*** Dataset Section Begins ***

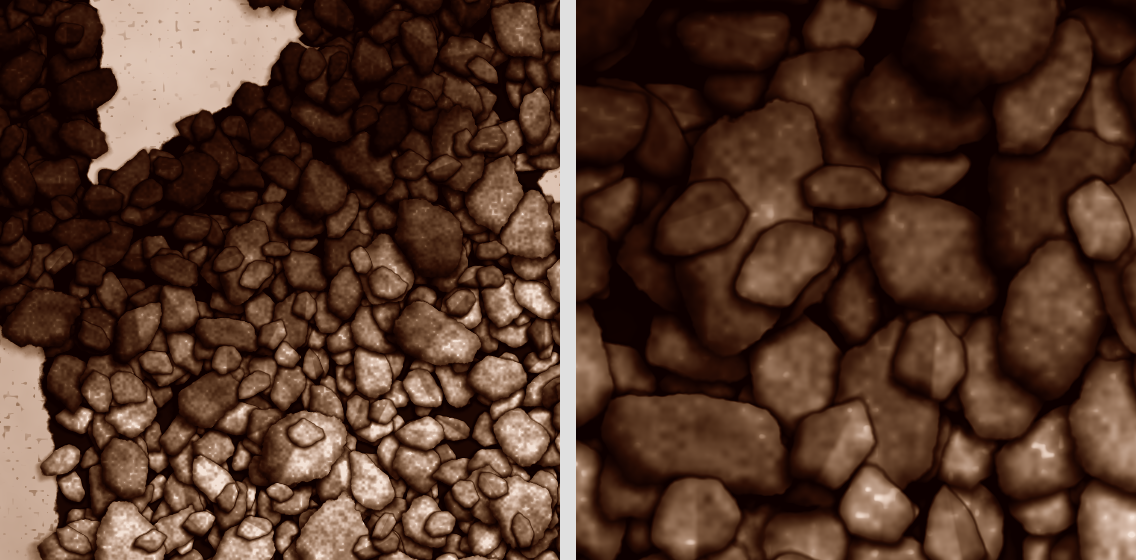
Left, the full canvas; right, a detail of the centre.
Reproduce this texture procedurally as a three.js fragment shader.

```glsl
varying vec2 vUv;

const float TAU = 6.2832;
const vec3 LIGHT = vec3(0.31, 0.40, 0.86);

float hash(vec2 p) {
  return fract(sin(dot(p, vec2(127.1, 311.7))) * 43758.5453);
}

float noise(vec2 p) {
  vec2 i = floor(p), f = fract(p);
  f = f * f * (3.0 - 2.0 * f);
  return mix(mix(hash(i), hash(i + vec2(1.0, 0.0)), f.x),
             mix(hash(i + vec2(0.0, 1.0)), hash(i + 1.0), f.x), f.y);
}

float fbm(vec2 p) {
  float sum = 0.0, amp = 0.53;
  for (int i = 0; i < 4; i++) {
    sum += amp * noise(p);
    p = mat2(0.8, 0.6, -0.6, 0.8) * p * 2.03 + 7.3;
    amp *= 0.5;
  }
  return sum;
}

mat2 rotation(float a) {
  return mat2(cos(a), -sin(a), sin(a), cos(a));
}

// Sepia ramp from deep shadow to pale paper
vec3 sepia(float t) {
  vec3 c = mix(vec3(0.05, 0.0, 0.0), vec3(0.18, 0.06, 0.02), clamp((t - 0.05) / 0.13, 0.0, 1.0));
  c = mix(c, vec3(0.31, 0.18, 0.10), clamp((t - 0.18) / 0.13, 0.0, 1.0));
  c = mix(c, vec3(0.47, 0.33, 0.23), clamp((t - 0.31) / 0.16, 0.0, 1.0));
  c = mix(c, vec3(0.64, 0.50, 0.40), clamp((t - 0.47) / 0.17, 0.0, 1.0));
  c = mix(c, vec3(0.84, 0.73, 0.66), clamp((t - 0.64) / 0.20, 0.0, 1.0));
  return mix(c, vec3(0.95, 0.88, 0.83), clamp((t - 0.84) / 0.14, 0.0, 1.0));
}

// Signed distance to the bare paper, negative inside
float paperDistance(vec2 p) {
  float wedge = max(0.19 - p.x, dot(p - vec2(0.205, 0.70), vec2(0.53, -0.85)));
  wedge = max(wedge, dot(p - vec2(0.57, 0.91), vec2(0.75, 0.66)));
  float strip = (length((p - vec2(0.0, 0.12)) / vec2(0.085, 0.27)) - 1.0) * 0.085;
  float nook = length(p - vec2(1.01, 0.675)) - 0.035;
  return min(wedge, min(strip, nook)) + 0.03 * (noise(p * 13.0) - 0.5);
}

// Broad light: bright below, dim at the upper left, a glow at the upper right
float illumination(vec2 p) {
  float fall = smoothstep(0.1, 0.85, p.y + 0.4 * (0.5 - p.x));
  float glow = 0.2 * smoothstep(0.45, 0.0, distance(p, vec2(1.0, 0.92)));
  float gloom = 0.11 * smoothstep(0.2, 0.0, distance(p, vec2(0.73, 0.79)));
  return mix(0.68, 0.18, fall) + glow - gloom;
}

// Rounded random polygon: xy = outward gradient, z = distance
vec3 stoneShape(vec2 q, vec2 id) {
  const float SHARPNESS = 13.0;
  float total = 0.0;
  vec2 gradient = vec2(0.0);
  for (int k = 0; k < 7; k++) {
    float fk = float(k);
    float a = (fk + 0.7 * hash(id + fk * 1.7)) * TAU / 7.0;
    vec2 dir = vec2(cos(a), sin(a));
    float w = exp(SHARPNESS * (dot(q, dir) - 0.82 - 0.3 * hash(id + fk * 2.9 + 5.0)));
    total += w;
    gradient += w * dir;
  }
  return vec3(gradient / total, log(total) / SHARPNESS);
}

float stoneTone(vec2 p, vec2 q, vec2 id, vec2 slope, float depth) {
  float rim = smoothstep(-0.5, 0.06, depth);
  vec2 tiltA = vec2(hash(id + 11.0), hash(id + 12.0)) - 0.5;
  vec2 tiltB = vec2(hash(id + 13.0), hash(id + 14.0)) - 0.5;
  vec2 crease = rotation(TAU * hash(id + 15.0)) * q;
  vec2 tilt = mix(tiltA, tiltB, smoothstep(-0.1, 0.1, crease.x - 0.1));
  vec3 normal = normalize(vec3(slope * rim * 0.95 + tilt * 0.9, 1.0));
  float mottling = fbm(p * 42.0 + id * 3.1);
  float grit = noise(p * 190.0 + id);
  float albedo = mix(0.8, 1.25, hash(id + 16.0)) * (0.5 + 0.7 * mottling + 0.35 * grit);
  float sparkle = 0.35 * smoothstep(0.72, 0.95, grit) * smoothstep(0.45, 0.65, mottling);
  float shade = max(dot(normal, LIGHT), 0.1) * (1.0 - 0.35 * rim * rim);
  return illumination(p) * shade * (1.2 * albedo + sparkle);
}

// Lays one grid of stones over the tone; bare = paper still uncovered
void scatter(vec2 p, float cells, float share, float rough, inout float tone, inout float bare) {
  vec2 home = floor(p * cells);
  for (int j = -1; j <= 1; j++) {
    for (int i = -1; i <= 1; i++) {
      vec2 cell = home + vec2(float(i), float(j));
      vec2 id = cell + cells * 3.7;
      vec2 center = (cell + 0.15 + 0.7 * vec2(hash(id), hash(id + 31.0))) / cells;
      float radius = mix(0.46, 0.64, hash(id + 32.0)) / cells;
      if (hash(id + 33.0) > share || paperDistance(center) < radius * 0.6) continue;
      mat2 turn = rotation(TAU * hash(id + 34.0));
      vec2 stretch = vec2(0.88, mix(1.0, 1.65, hash(id + 35.0)));
      vec2 q = turn * (p - center) / radius * stretch;
      if (length(q) > 2.4) continue;
      vec3 shape = stoneShape(q, id);
      vec2 slope = shape.xy * turn;
      float depth = shape.z + 0.24 * (rough - 0.5);
      // Contact shadow, longer on the side away from the light
      float reach = 0.26 - 0.3 * dot(slope, LIGHT.xy);
      float shadow = smoothstep(max(reach, 0.06), -0.05, depth);
      tone *= 1.0 - shadow * mix(0.85, 0.35, bare);
      float cover = smoothstep(0.0015, -0.0015, depth * radius);
      if (cover > 0.0) tone = mix(tone, stoneTone(p, q, id, slope, depth), cover);
      bare *= 1.0 - cover;
    }
  }
}

void main() {
  vec2 p = vUv;
  float rough = fbm(p * 55.0);

  // Paper with faint stains and specks over the dark ground
  float bare = smoothstep(0.024, 0.016, paperDistance(p) + 0.02 * (rough - 0.5));
  float paper = mix(0.79, 0.87, p.y) + 0.1 * (fbm(p * 9.0) - 0.5);
  paper -= 0.25 * smoothstep(0.8, 0.95, noise(p * 130.0)) * noise(p * 21.0);
  float tone = mix(0.16 * illumination(p), paper, bare);

  // Small stones below, larger ones above, a few chips on top
  scatter(p, 19.0, 1.0, rough, tone, bare);
  scatter(p, 14.0, 0.8, rough, tone, bare);
  scatter(p, 11.0, 0.4, rough, tone, bare);
  scatter(p, 8.0, 0.13, rough, tone, bare);
  scatter(p, 21.0, 0.14, rough, tone, bare);

  gl_FragColor = vec4(sepia(tone), 1.0);
}
```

*** Dataset Section Ends ***

**Aim of the exercise:**
When a line contains the string "strip", copy it from the records.

**Exercise solution:**
  float strip = (length((p - vec2(0.0, 0.12)) / vec2(0.085, 0.27)) - 1.0) * 0.085;
  return min(wedge, min(strip, nook)) + 0.03 * (noise(p * 13.0) - 0.5);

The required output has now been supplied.